* [DIRECTIONS]
Leaving every picture out, please return exactly the lines from the top of the material below through the line with "50H289Q300 50 299", both included.

* [INFORMATION PROVIDED]

—————

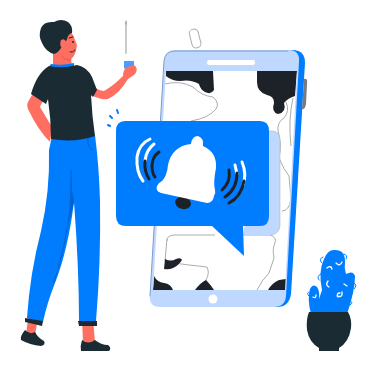
<!DOCTYPE html>
<html lang="en">
<head>
<meta charset="utf-8">
<title>Notification illustration</title>
<style>
:root{--blue:#007cff;--blue-deep:#0062cc;--pale:#bfd8ff;--ink:#1b2b33;--black:#1d2228;--skin:#ff6f61;--skin-deep:#e5574c;--grey:#a9abae;--white:#fff}
html,body{margin:0;background:var(--white);overflow:hidden}
svg{display:block;width:376px;height:373px}
.blue{fill:var(--blue)}.pale{fill:var(--pale)}.ink{fill:var(--ink)}.black{fill:var(--black)}.skin{fill:var(--skin)}.white{fill:var(--white)}
.outline{fill:none;stroke:var(--grey);stroke-width:1}
.stroke{fill:none;stroke-linecap:round;stroke-linejoin:round}
.ring-light{stroke:var(--white);stroke-width:3}
.ring-dark{stroke:var(--black);stroke-width:3}
.fold{stroke:var(--blue-deep);stroke-width:1}
.spark{stroke:var(--blue);stroke-width:2}
.spine{stroke:var(--white);stroke-width:1.3}
</style>
</head>
<body>
<svg viewBox="0 0 376 373" role="img" aria-label="A man with a phone beside a large phone showing a bell notification, and a potted cactus">
<defs>
<clipPath id="screen"><path d="M166 71H297L285 290H153Z"/></clipPath>
</defs>

<g id="phone">
<path class="blue" d="M287 50H294Q305 51 305 63L291 294Q289 307 277 307H270Z"/>
<path d="M304 79Q308 78 307 84L306 104Q305 110 302 109Z" fill="#777b80"/>
<path class="pale" d="M175 50H289Q300 50 299 62L286 296Q285 307 274 307H160Q149 307 150 296L164 61Q165 50 175 50Z"/>
<path class="stroke" d="M150 296L164 61Q165 51 175 51H288" stroke="#7f9cc6" stroke-width="1"/>
<rect class="white" x="207" y="60" width="48" height="5" rx="2"/>
<path class="white" d="M166 71H297L285 290H153Z"/>
<g clip-path="url(#screen)">
<path class="black" d="M166 71H213L214 90Q211 95 205 92Q200 89 199 84Q191 79 180 81Q172 81 166 76Z"/>
<path class="black" d="M257 71H297L295 96Q288 98 284 103Q287 112 278 114Q271 112 274 103Q274 96 267 95Q257 92 257 82Z"/>
<path class="outline" d="M165 84Q180 80 193 87Q202 96 213 97Q220 103 216 109Q209 118 191 121"/>
<path class="outline" d="M286 102Q290 111 284 118Q277 122 278 131Q282 144 279 158Q284 170 289 176L291 199Q289 211 282 211"/>
<path class="outline" d="M293 98Q288 120 291 146"/>
<path class="outline" d="M167 241Q166 236 174 235H215M167 239L165 261Q178 264 189 265Q199 266 207 267Q210 273 206 280Q201 286 208 290"/>
<path class="outline" d="M243 235H270Q277 237 275 243Q272 249 274 258L269 273Q262 280 257 290"/>
<path class="black" d="M165 259Q171 262 176 259Q181 257 182 260Q179 265 173 268Q169 270 164 269Z"/>
<path class="black" d="M154 276Q157 282 164 283Q171 284 173 290H153Z"/>
<path class="black" d="M195 290Q200 283 206 280Q210 284 214 290Z"/>
<path class="black" d="M268 290Q272 283 279 280L286 279V290Z"/>
</g>
<circle class="white" cx="213" cy="299" r="4.5"/>
</g>

<g id="stray-pill" transform="rotate(-14 195 38)">
<rect x="190.500" y="29" width="9" height="19" rx="4" class="outline"/>
</g>

<g id="message">
<path class="pale" d="M262 131H273Q280 132 280 140V226Q279 234 271 235H243Z"/>
<path class="outline" d="M268 131H273Q280 132 280 140V226Q279 234 271 235" opacity=".5"/>
<path class="blue" d="M125 121H260Q269 121 269 131V216Q269 226 260 226H243L244 256L212 226H126Q116 226 116 216V131Q116 121 125 121Z"/>
<g id="bell">
<ellipse class="black" cx="183" cy="203" rx="8" ry="6" transform="rotate(14 183 203)"/>
<path class="white" d="M191 144Q192 136 198 136Q204 138 203 146Q217 152 216 168Q213 183 215 190Q216 193 214 196Q213 203 207 203L161 193Q155 191 157 186Q158 183 162 181Q167 176 168 165Q172 146 191 144Z"/>
</g>
<g id="ringing" class="stroke">
<path class="ring-light" d="M150 139Q139 144 137 157Q136 172 143 181"/>
<path class="ring-light" d="M154 144Q146 150 145 161"/>
<path class="ring-dark" d="M145 161Q144 171 149 179"/>
<path class="ring-dark" d="M159 152Q152 157 152 166Q152 173 155 177"/>
<path class="ring-light" d="M242 162Q247 174 243 185"/>
<path class="ring-dark" d="M244 181Q241 197 229 203"/>
<path class="ring-light" d="M235 165L237 174"/>
<path class="ring-dark" d="M237 173Q237 189 225 197"/>
<path class="ring-dark" d="M229 170Q231 182 222 190"/>
</g>
</g>

<g id="man">
<g id="shoes">
<path class="skin" d="M28 318H38L35 335H26Z"/>
<path class="skin" d="M82 318H93L95 343H83Z"/>
<path class="ink" d="M25 330Q30 335 35 332Q38 338 44 341Q46 345 41 346Q30 345 21 340Q20 336 25 330Z"/>
<path class="ink" d="M82 340Q88 345 95 340Q101 345 108 345Q112 348 109 351H81Q80 346 82 340Z"/>
</g>
<g id="trousers">
<path class="blue" d="M52 136L95 135Q99 166 100 201Q101 262 96 321H79Q79 268 74 202Q68 250 55 283Q47 303 43 322L27 318Q30 273 41 231Q50 192 49 150Z"/>
<path class="stroke fold" d="M71 170Q72 187 70 208Q66 245 54 282M88 139Q87 148 93 150"/>
<path d="M70 178L74 202L69 223Q72 199 70 178Z" fill="var(--blue-deep)"/>
<path class="ink" d="M25 318L43 321L42 326L25 322ZM78 321H97V326H79Z"/>
</g>
<g id="arms">
<path class="skin" d="M36 88L47 96Q41 103 40 107Q46 117 52 127L50 142Q38 130 29 111Q26 106 28 102Z"/>
<path class="skin" d="M91 84Q98 91 104 91Q113 86 123 76Q123 69 128 66Q133 63 136 67Q138 71 134 75L128 79Q119 94 108 99Q100 100 91 95Z"/>
</g>
<path class="skin" d="M53 52L70 53L72 66Q63 70 53 65Z"/>
<path class="blue" d="M51 64Q63 66 74 63V68H48Z"/>
<path class="ink" d="M49 66Q62 69 77 65Q87 67 92 77L97 90L93 97L91 95Q92 116 95 136Q75 143 51 139Q51 119 48 99L46 104L31 94Q37 73 49 66Z"/>
<g id="head">
<path class="skin" d="M60 31Q69 29 73 35L77 45Q76 58 67 62Q57 62 53 51Z"/>
<path class="ink" d="M41 28Q44 21 54 22Q61 18 68 22Q73 26 72 33Q68 34 67 39Q66 43 64 42L61 48Q58 53 54 54Q46 52 42 43Q38 36 41 28Z"/>
<path class="skin" d="M61 40Q65 38 66 42Q66 47 62 48Q59 45 61 40Z"/>
<path class="stroke" d="M69 38L73 37M70 52Q73 53 75 50" stroke="var(--ink)" stroke-width="1"/>
<circle class="ink" cx="73" cy="42" r="1"/>
<path class="stroke" d="M62 56Q65 61 71 60" stroke="var(--skin-deep)" stroke-width="1"/>
</g>
<g id="handset">
<path d="M124 61H134V69L129 72L124 68Z" fill="#4c9cff"/>
<path class="skin" d="M125 69Q130 64 135 66Q138 70 134 74L127 77Z"/>
</g>
<path class="stroke" d="M126 23V53" stroke="#c7c9cb" stroke-width="2"/>
<path class="stroke" d="M126 21V24" stroke="#888b8e" stroke-width="1"/>
</g>

<g id="sparks" class="stroke spark">
<path d="M108 125L110 126M110 116L112 118M117 110L118 113"/>
</g>

<g id="cactus">
<path class="blue" d="M311 314Q307 299 310 289Q313 283 317 287Q320 291 319 299L322 290Q318 272 324 259Q328 249 335 250Q345 250 345 261Q344 268 346 274Q353 270 355 276Q355 291 347 314Z"/>
<g class="stroke spine">
<path d="M327 268Q331 265 332 269M337 296Q343 298 342 292M340 293Q336 293 338 297M336 263Q340 267 342 262M328 281Q325 285 329 287M313 297Q316 299 316 295M344 284L347 286"/>
</g>
<g class="stroke" stroke="var(--blue)" stroke-width="1">
<path d="M322 263Q318 259 323 257M321 274Q316 276 319 280M344 254Q348 255 346 259M354 283Q358 285 354 289M309 292Q306 293 309 296M350 301Q354 302 350 305"/>
</g>
<path class="ink" d="M309 312H348Q352 319 351 328Q349 342 339 348V351H319V348Q309 342 307 330Q306 319 309 312Z"/>
</g>
</svg>
</body>
</html>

—————

* [ANSWER FOR THE TASK]
<!DOCTYPE html>
<html lang="en">
<head>
<meta charset="utf-8">
<title>Notification illustration</title>
<style>
:root{--blue:#007cff;--blue-deep:#0062cc;--pale:#bfd8ff;--ink:#1b2b33;--black:#1d2228;--skin:#ff6f61;--skin-deep:#e5574c;--grey:#a9abae;--white:#fff}
html,body{margin:0;background:var(--white);overflow:hidden}
svg{display:block;width:376px;height:373px}
.blue{fill:var(--blue)}.pale{fill:var(--pale)}.ink{fill:var(--ink)}.black{fill:var(--black)}.skin{fill:var(--skin)}.white{fill:var(--white)}
.outline{fill:none;stroke:var(--grey);stroke-width:1}
.stroke{fill:none;stroke-linecap:round;stroke-linejoin:round}
.ring-light{stroke:var(--white);stroke-width:3}
.ring-dark{stroke:var(--black);stroke-width:3}
.fold{stroke:var(--blue-deep);stroke-width:1}
.spark{stroke:var(--blue);stroke-width:2}
.spine{stroke:var(--white);stroke-width:1.3}
</style>
</head>
<body>
<svg viewBox="0 0 376 373" role="img" aria-label="A man with a phone beside a large phone showing a bell notification, and a potted cactus">
<defs>
<clipPath id="screen"><path d="M166 71H297L285 290H153Z"/></clipPath>
</defs>

<g id="phone">
<path class="blue" d="M287 50H294Q305 51 305 63L291 294Q289 307 277 307H270Z"/>
<path d="M304 79Q308 78 307 84L306 104Q305 110 302 109Z" fill="#777b80"/>
<path class="pale" d="M175 50H289Q300 50 299 62L286 296Q285 307 274 307H160Q149 307 150 296L164 61Q165 50 175 50Z"/>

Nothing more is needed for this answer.